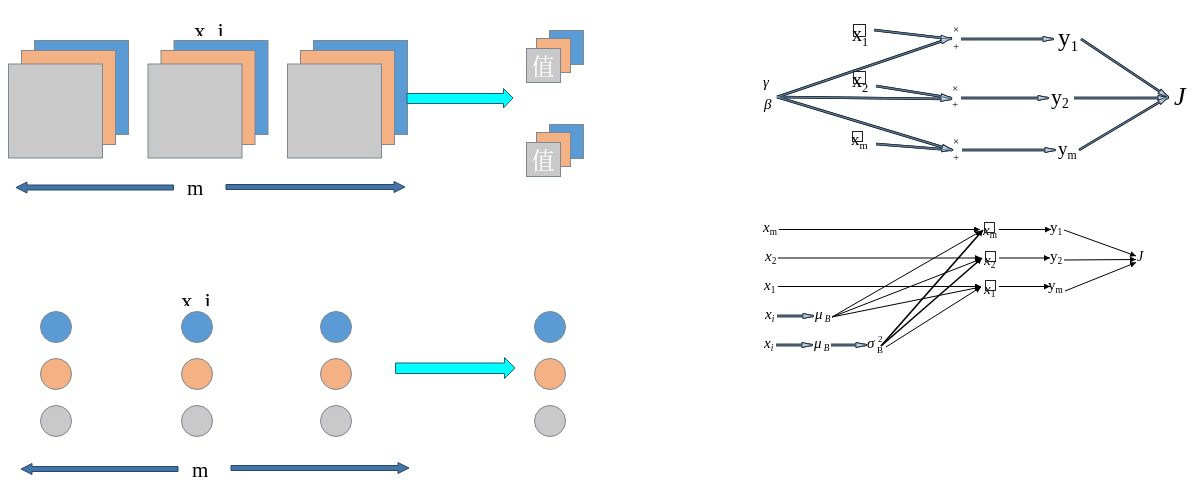
<!DOCTYPE html>
<html lang="zh">
<head>
<meta charset="utf-8">
<title>Batch normalization diagram</title>
<style>
:root {
  --blue: #5b9bd5;
  --orange: #f4b183;
  --grey: #c9c9c9;
  --edge: #7f8790;
  --cyan: #00ffff;
  --cyan-edge: #1f5f78;
  --steel: #4474a4;
  --steel-edge: #24476b;
  --ink: #000;
  --slim: #1d2b3a;
  --slim-core: #7f9fbd;
}
* { box-sizing: border-box; }
html, body { margin: 0; }
body { width: 1200px; height: 485px; overflow: hidden; background: #fff; }
.board { position: relative; width: 1200px; height: 485px; overflow: hidden; color: var(--ink); font-family: "Liberation Serif", serif; }
.drawing { position: absolute; left: 0; top: 0; }

/* text nodes: --x is the left edge, --y the baseline */
.node { position: absolute; left: calc(var(--x) * 1px); top: calc(var(--y) * 1px - .3375em); font-size: calc(var(--s) * 1px); line-height: 0; white-space: nowrap; }
.node sub, .node sup { position: relative; vertical-align: baseline; font-size: .62em; line-height: 0; }
.node sub { top: .35em; }
.node sup { top: -.42em; }
.var { font-style: italic; }
.var sub, .var sup { font-style: normal; }
.var sub.it { font-style: italic; }
.hat::before { content: ""; position: absolute; left: 1px; top: calc(var(--h) * -1px); width: calc(var(--b) * 1px); height: calc(var(--b) * 1px); border: 1px solid #222; }
.value { color: #fff; font-family: "Noto Serif CJK SC", serif; font-size: 23px; line-height: 34px; width: 34px; text-align: center; position: absolute; left: 526px; }

/* headings cut off by their text box */
.heading { position: absolute; height: 15px; overflow: hidden; font-size: 23px; line-height: 22px; display: flex; gap: 12px; }

/* features by sample */
.features { position: absolute; top: 311px; display: grid; gap: 15px; }
.dot { width: 32px; height: 32px; border: 1px solid var(--edge); border-radius: 50%; }
.blue { background: var(--blue); }
.orange { background: var(--orange); }
.grey { background: var(--grey); }
</style>
</head>
<body>
<main class="board">
  <svg class="drawing" width="1200" height="485" viewBox="0 0 1200 485" aria-hidden="true">
    <defs>
      <g id="stack" stroke="#7f8790">
        <rect x="26.5" y=".5" width="94" height="94" fill="#5b9bd5"/>
        <rect x="13.5" y="10.5" width="94" height="94" fill="#f4b183"/>
        <rect x=".5" y="24" width="94" height="94" fill="#c9c9c9"/>
      </g>
      <g id="small-stack" stroke="#7f8790">
        <rect x="23.5" y=".5" width="34" height="34" fill="#5b9bd5"/>
        <rect x="10.5" y="8.5" width="34" height="34" fill="#f4b183"/>
        <rect x=".5" y="18.5" width="34" height="34" fill="#c9c9c9"/>
      </g>
      <marker id="slim-head" markerUnits="userSpaceOnUse" markerWidth="14" markerHeight="8" refX="11" refY="4" orient="auto">
        <path d="M1 1.5L12 4L1 6.5Z" fill="#dfe9f2" stroke="#1d2b3a"/>
      </marker>
      <marker id="solid-head" markerUnits="userSpaceOnUse" markerWidth="8" markerHeight="8" refX="6" refY="3" orient="auto">
        <path d="M0 0L6 3L0 6Z"/>
      </marker>
      <g id="affine-lines">
        <path d="M874 30L951 39"/>
        <path d="M876 86L951 98"/>
        <path d="M876 144L952 150"/>
        <path d="M777 97L951 38"/>
        <path d="M777 97L951 99"/>
        <path d="M777 97L952 150"/>
        <path d="M961 39L1053 39"/>
        <path d="M961 98L1048 98"/>
        <path d="M962 150L1055 150"/>
        <path d="M1081 39L1168 97"/>
        <path d="M1074 98L1168 98"/>
        <path d="M1079 150L1168 97"/>
        <path d="M777 316L813 316"/>
        <path d="M776 345L812 345"/>
        <path d="M831 345L866 345"/>
      </g>
    </defs>

    <g id="batch-stacks">
      <use href="#stack" x="8" y="40"/>
      <use href="#stack" x="147.5" y="40"/>
      <use href="#stack" x="287" y="40"/>
      <use href="#small-stack" x="526" y="30"/>
      <use href="#small-stack" x="526" y="124"/>
    </g>

    <g id="flow-arrows" fill="var(--cyan)" stroke="var(--cyan-edge)">
      <path d="M407 93.5H503.5V88.5L513 98L503.5 108V103.5H407Z"/>
      <path d="M395.5 363H504.5V357.5L515 368L504.5 378.5V373.5H395.5Z"/>
    </g>

    <g id="span-arrows" fill="var(--steel)" stroke="var(--steel-edge)">
      <path d="M16 187.5L27 182V185H173.5V190H27V193Z"/>
      <path d="M405 187L394 181.5V184.5H226V189.5H394V192.5Z"/>
      <path d="M21 469L32 463.5V466.5H178V471.5H32V474.5Z"/>
      <path d="M409 468L398 462.5V465.5H231V470.5H398V473.5Z"/>
    </g>

    <use href="#affine-lines" fill="none" stroke="var(--slim)" stroke-width="2.4" marker-end="url(#slim-head)"/>
    <g id="slim-heads" fill="none" stroke="var(--slim)" stroke-width="2.4" marker-end="url(#slim-head)">
      <use href="#affine-lines"/>
    </g>
    <g id="slim-cores" fill="none" stroke="var(--slim-core)" stroke-width=".8">
      <use href="#affine-lines"/>
    </g>

    <g id="normalise-lines" fill="none" stroke="#000" marker-end="url(#solid-head)">
      <path d="M779 229.5H980" marker-end="url(#solid-head)"/>
      <path d="M778 258H981" marker-end="url(#solid-head)"/>
      <path d="M778 286.5H981" marker-end="url(#solid-head)"/>
      <path d="M832 317L981 231" marker-end="url(#solid-head)"/>
      <path d="M832 317L981 259" marker-end="url(#solid-head)"/>
      <path d="M832 317L981 287" marker-end="url(#solid-head)"/>
      <path d="M881 346L983 230" stroke-width="1.6" marker-end="url(#solid-head)"/>
      <path d="M881 346L982 258" stroke-width="1.6" marker-end="url(#solid-head)"/>
      <path d="M886 347L981 287" marker-end="url(#solid-head)"/>
      <path d="M999 229.5H1051" marker-end="url(#solid-head)"/>
      <path d="M999 258H1050" marker-end="url(#solid-head)"/>
      <path d="M999 286.5H1050" marker-end="url(#solid-head)"/>
      <path d="M1064 230L1136 256" marker-end="url(#solid-head)"/>
      <path d="M1064 260L1136 259.5" marker-end="url(#solid-head)"/>
      <path d="M1065 291L1136 262.5" marker-end="url(#solid-head)"/>
    </g>
  </svg>

  <section aria-label="Channels">
    <div class="heading" style="left:194px;top:21px"><span>x</span><span>i</span></div>
    <span class="value" style="top:49px">值</span>
    <span class="value" style="top:143px">值</span>
    <span class="node" style="--x:187;--y:195;--s:21">m</span>
  </section>

  <section aria-label="Features">
    <div class="heading" style="left:181px;top:291px"><span>x</span><span>i</span></div>
    <div class="features" style="left:40px"><i class="dot blue"></i><i class="dot orange"></i><i class="dot grey"></i></div>
    <div class="features" style="left:181px"><i class="dot blue"></i><i class="dot orange"></i><i class="dot grey"></i></div>
    <div class="features" style="left:320px"><i class="dot blue"></i><i class="dot orange"></i><i class="dot grey"></i></div>
    <div class="features" style="left:534px"><i class="dot blue"></i><i class="dot orange"></i><i class="dot grey"></i></div>
    <span class="node" style="--x:192;--y:477;--s:21">m</span>
  </section>

  <section aria-label="Scale and shift">
    <span class="node var" style="--x:763;--y:87;--s:15">γ</span>
    <span class="node var" style="--x:764;--y:109;--s:15">β</span>
    <span class="node hat" style="--x:852;--y:41;--s:20;--h:10;--b:11">x<sub>1</sub></span>
    <span class="node hat" style="--x:852;--y:87;--s:20;--h:9;--b:11">x<sub>2</sub></span>
    <span class="node hat" style="--x:851;--y:146;--s:17;--h:9;--b:9">x<sub>m</sub></span>
    <span class="node" style="--x:953;--y:33;--s:11">×</span>
    <span class="node" style="--x:953;--y:50;--s:11">+</span>
    <span class="node" style="--x:952;--y:92;--s:11">×</span>
    <span class="node" style="--x:952;--y:108;--s:11">+</span>
    <span class="node" style="--x:953;--y:145;--s:11">×</span>
    <span class="node" style="--x:953;--y:161;--s:11">+</span>
    <span class="node" style="--x:1058;--y:46;--s:25">y<sub>1</sub></span>
    <span class="node" style="--x:1051;--y:104;--s:22">y<sub>2</sub></span>
    <span class="node" style="--x:1058;--y:155;--s:19">y<sub>m</sub></span>
    <span class="node var" style="--x:1174;--y:106;--s:26">J</span>
  </section>

  <section aria-label="Normalisation">
    <span class="node var" style="--x:763;--y:232;--s:15">x<sub>m</sub></span>
    <span class="node var" style="--x:765;--y:261;--s:15">x<sub>2</sub></span>
    <span class="node var" style="--x:764;--y:290;--s:15">x<sub>1</sub></span>
    <span class="node var" style="--x:765;--y:319;--s:15">x<sub class="it">i</sub></span>
    <span class="node var" style="--x:764;--y:348;--s:15">x<sub class="it">i</sub></span>
    <span class="node var" style="--x:815;--y:319;--s:15">μ<sub class="it"> B</sub></span>
    <span class="node var" style="--x:814;--y:348;--s:15">μ<sub class="it"> B</sub></span>
    <span class="node var" style="--x:867;--y:348;--s:15">σ</span>
    <span class="node" style="--x:878;--y:342;--s:9">2</span>
    <span class="node" style="--x:877;--y:353;--s:9">B</span>
    <span class="node var hat" style="--x:983;--y:235;--s:15;--h:8;--b:9">x<sub>m</sub></span>
    <span class="node var hat" style="--x:984;--y:265;--s:15;--h:9;--b:9">x<sub>2</sub></span>
    <span class="node var hat" style="--x:984;--y:294;--s:15;--h:9;--b:9">x<sub>1</sub></span>
    <span class="node" style="--x:1050;--y:232;--s:15">y<sub>1</sub></span>
    <span class="node" style="--x:1050;--y:261;--s:15">y<sub>2</sub></span>
    <span class="node" style="--x:1048;--y:290;--s:15">y<sub>m</sub></span>
    <span class="node var" style="--x:1137;--y:262;--s:14">J</span>
  </section>
</main>
</body>
</html>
---+---
Each line above with the word "lines" needs to be copied.

* _OUTPUT BELOW_:
      <g id="affine-lines">
    <use href="#affine-lines" fill="none" stroke="var(--slim)" stroke-width="2.4" marker-end="url(#slim-head)"/>
      <use href="#affine-lines"/>
      <use href="#affine-lines"/>
    <g id="normalise-lines" fill="none" stroke="#000" marker-end="url(#solid-head)">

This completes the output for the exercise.